That should not be possible without conscious intent. Every aircraft I worked on in the Navy had a 'weight-on-gear' switch, hardwired to the SAFE position. When the plane is on the ground, it disables several systems, including weapons, radar, and flight controls, any of which could be lethal if activated. You had better have a *very* good reason for disabling that switch.

Katherine
10-15-2018, 10:43 AM
Stay away from the yellow wires.

Old Dryfoot
10-15-2018, 10:59 AM
About a month back I snapped the boarding ladder off of a quarter million dollar boom lift, I thought that was a bad day. Now, not so much. . .

Canoeyawl
10-15-2018, 11:37 AM
. Of course, this is a very BIG gun...

With a very small trigger...

skuthorp
10-15-2018, 03:06 PM
Hmm……………. "I wonder what this button does?".

Phil Y
10-15-2018, 03:22 PM
Oops

John of Phoenix
10-15-2018, 04:21 PM
In a similar ground accident, one of my flight school classmates was reloading the rocket pods when one fired as he slid it into the tube. The rocket blasted right through his chest. He was dead before he hit the ground. I must have loaded a couple hundred thousand rockets in my career and never had a problem but I made sure NO ONE stood in front of the tubes when we reloaded.

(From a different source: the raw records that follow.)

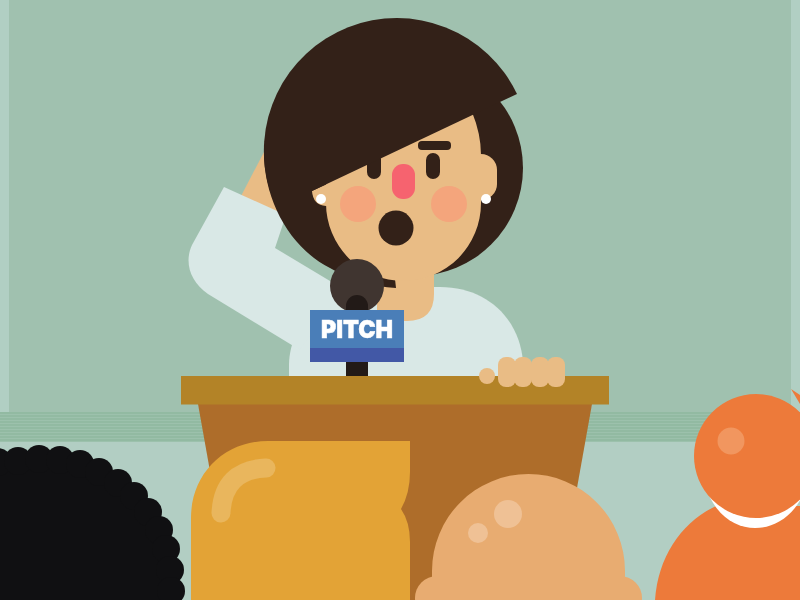
<!DOCTYPE html>
<html lang="en">
<head>
<meta charset="utf-8">
<title>Pitch at the podium</title>
<style>
:root {
  --wall: #a0c1af; --wall-edge: #b1cfc3; --rail: #92baa2; --rail-line: #9cc1ac; --floor: #b2cec3;
  --hair: #332118; --skin: #e9bc85; --shirt: #d9e8e6; --cheek: #f4a57c; --nose: #f6636f; --pearl: #fff;
  --mic-head: #403530; --mic-stem: #221a17; --flag: #4a7eb8; --flag-base: #4258a6;
  --desk-top: #b38327; --desk: #ae6d2a;
  --blond: #e3a336; --blond-shine: #e9b65d; --bald: #e8ac71; --bald-shine: #efc195;
  --ginger: #ed7a3a; --ginger-shine: #f1965f; --curls: #101012;
}
html, body { margin: 0; width: 800px; height: 600px; overflow: hidden; }
svg { display: block; }
.hair { fill: var(--hair); }
.skin { fill: var(--skin); }
.shirt { fill: var(--shirt); }
.cheek { fill: var(--cheek); }
.pearl { fill: var(--pearl); }
.blond { fill: var(--blond); }
.bald { fill: var(--bald); }
.bald-shine { fill: var(--bald-shine); }
.ginger { fill: var(--ginger); }
.flag-text { font: 900 25px Inter, "TeX Gyre Adventor", sans-serif; fill: #fff; stroke: #fff; stroke-width: .6; }
</style>
</head>
<body>
<svg width="800" height="600" viewBox="0 0 800 600" role="img" aria-label="A nervous speaker at a podium in front of an audience">
  <defs>
    <pattern id="rail-lines" width="8" height="3" patternUnits="userSpaceOnUse">
      <rect width="8" height="3" fill="var(--rail)"/>
      <rect width="8" height="1" fill="var(--rail-line)"/>
    </pattern>
    <circle id="curl" r="14"/>
    <rect id="finger" y="357" width="18" height="30" rx="8"/>
  </defs>

  <g id="room">
    <rect width="800" height="600" fill="var(--wall-edge)"/>
    <rect x="9" width="782" height="412" fill="var(--wall)"/>
    <rect y="412" width="800" height="30" fill="url(#rail-lines)"/>
    <rect y="442" width="800" height="158" fill="var(--floor)"/>
  </g>

  <g id="speaker">
    <path class="skin" d="M264 152 L240 198 L276 216 L300 170Z"/>
    <circle class="hair" cx="415" cy="168" r="108"/>
    <path class="shirt" d="M289 376 V364 C290 320 330 287 377 287 H440 C488 287 520 320 523 362 V376Z"/>
    <path class="shirt" d="M224 187 L286 215 L275 248 L345 290 L300 350 L208 294 C190 282 184 262 192 245Z"/>
    <path class="skin" d="M377 265 H434 V294 Q434 321 407 321 H377Z"/>
    <path class="hair" d="M264 153 C264 200 290 248 330 268 Q360 286 396 288 L394 270 L410 150Z"/>
    <rect class="skin" x="465" y="154" width="32" height="46" rx="16"/>
    <path class="skin" d="M312 191 L340 178 V206 H326 Q313 205 312 191Z"/>
    <path class="skin" d="M326 150 H378 L472 112 Q481 134 481 155 V203 A77.5 78 0 0 1 326 203Z"/>
    <g id="face">
      <rect class="hair" x="367" y="152" width="14" height="27" rx="7"/>
      <rect class="hair" x="426" y="153" width="14" height="26" rx="7"/>
      <rect class="hair" x="418" y="141" width="33" height="9" rx="4"/>
      <circle class="cheek" cx="358" cy="204" r="18"/>
      <circle class="cheek" cx="449" cy="204" r="18"/>
      <rect x="392" y="164" width="23" height="35" rx="11" fill="var(--nose)"/>
      <circle class="hair" cx="396" cy="228" r="17.5"/>
    </g>
    <path id="fringe" class="hair" d="M517 94 A133 133 0 0 0 270 191 H312Z"/>
    <circle class="pearl" cx="321" cy="199" r="5"/>
    <circle class="pearl" cx="486" cy="199" r="5"/>
  </g>

  <g id="microphone">
    <circle cx="357" cy="286" r="27" fill="var(--mic-head)"/>
    <path d="M346 376 V306 A11 11 0 0 1 368 306 V376Z" fill="var(--mic-stem)"/>
    <rect x="310" y="310" width="94" height="52" fill="var(--flag-base)"/>
    <rect x="310" y="310" width="94" height="38" fill="var(--flag)"/>
    <text class="flag-text" x="321" y="338" textLength="72" lengthAdjust="spacingAndGlyphs">PITCH</text>
  </g>

  <g id="podium">
    <polygon points="198,404 592,404 557,600 233,600" fill="var(--desk)"/>
    <rect x="181" y="376" width="428" height="28.5" fill="var(--desk-top)"/>
  </g>

  <g id="hand" class="skin">
    <circle cx="487" cy="376" r="8"/>
    <use href="#finger" x="498"/>
    <use href="#finger" x="514"/>
    <use href="#finger" x="531"/>
    <use href="#finger" x="547"/>
  </g>

  <g id="audience">
    <g id="curly-guest" fill="var(--curls)">
      <circle cx="38" cy="592" r="138"/>
      <use href="#curl" x="-2" y="462"/>
      <use href="#curl" x="18" y="461"/>
      <use href="#curl" x="39" y="459"/>
      <use href="#curl" x="60" y="460"/>
      <use href="#curl" x="80" y="464"/>
      <use href="#curl" x="99" y="472"/>
      <use href="#curl" x="118" y="483"/>
      <use href="#curl" x="134" y="496"/>
      <use href="#curl" x="148" y="512"/>
      <use href="#curl" x="159" y="530"/>
      <use href="#curl" x="166" y="549"/>
      <use href="#curl" x="170" y="570"/>
      <use href="#curl" x="171" y="591"/>
    </g>
    <g id="blond-guest">
      <path class="blond" d="M191 600 V518 C191 474 224 441 268 441 H410 V472 Q410 493 401 509 Q410 522 410 542 V600Z"/>
      <path d="M221 513 Q223 470 266 468" fill="none" stroke="var(--blond-shine)" stroke-width="19" stroke-linecap="round"/>
    </g>
    <g id="bald-guest">
      <circle class="bald" cx="437" cy="598" r="22"/>
      <circle class="bald" cx="620" cy="598" r="22"/>
      <path class="bald" d="M432 600 V571 A96.5 97 0 0 1 625 571 V600Z"/>
      <circle class="bald-shine" cx="508" cy="514" r="14"/>
      <circle class="bald-shine" cx="478" cy="533" r="10"/>
    </g>
    <g id="ginger-guest">
      <path class="ginger" d="M655 600 C658 556 682 522 716 506 H800 V600Z"/>
      <path class="pearl" d="M709 495 C728 539 782 539 803 495Z"/>
      <circle class="ginger" cx="756" cy="456" r="62"/>
      <polygon class="ginger" points="791,389 800,395 800,404"/>
      <circle cx="731" cy="441" r="13.5" fill="var(--ginger-shine)"/>
    </g>
  </g>
</svg>
</body>
</html>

On a less consequential note, see that red covered switch? It's the wings stores jettison switch that fires explosive cartridges that (duh) jettisons the wing stores. If you look closely, you'll see that the cover is held closed with a thin copper wire. The copper wire is a safety feature to keep the cover closed but is soft enough that it breaks when enough force is applied to pull up the cover. Blowing the rocket pods (or minigun pods) is a serious matter - something has gone drastically wrong and you need to get rid of the weapons and do it NOW. Electrical fire or generator failure? Doesn't matter, the jettison system is hot wired directly to the battery. Pull the cover, flip the switch, BOOM, BOOM, bye-bye wing stores - outboards then inboards.

One of the preflight checks is to make sure that the safety wire is copper (not heavy duty stainless that won't break) and that it is attached to the BASE of the switch rather than to the switch itself because if it's attached to the switch pulling open the cover actuates the switch. In my entire career, I had only one occasion where the wire was done incorrectly - attached to the switch and of course the mechanic forgot to disconnect the battery when he went to correct the wire. BOOM, BOOM! To make matters worse, one of the rear attaching lugs didn't disengage and the pod smashed the trailing edge of the wing. Four rocket pods, 76 rockets and a wing destroyed because of one little mistake.

The Aviation gods are not forgiving, even on the ground.

https://upload.wikimedia.org/wikipedia/commons/3/3a/Ah1sinst_Cockpit.jpg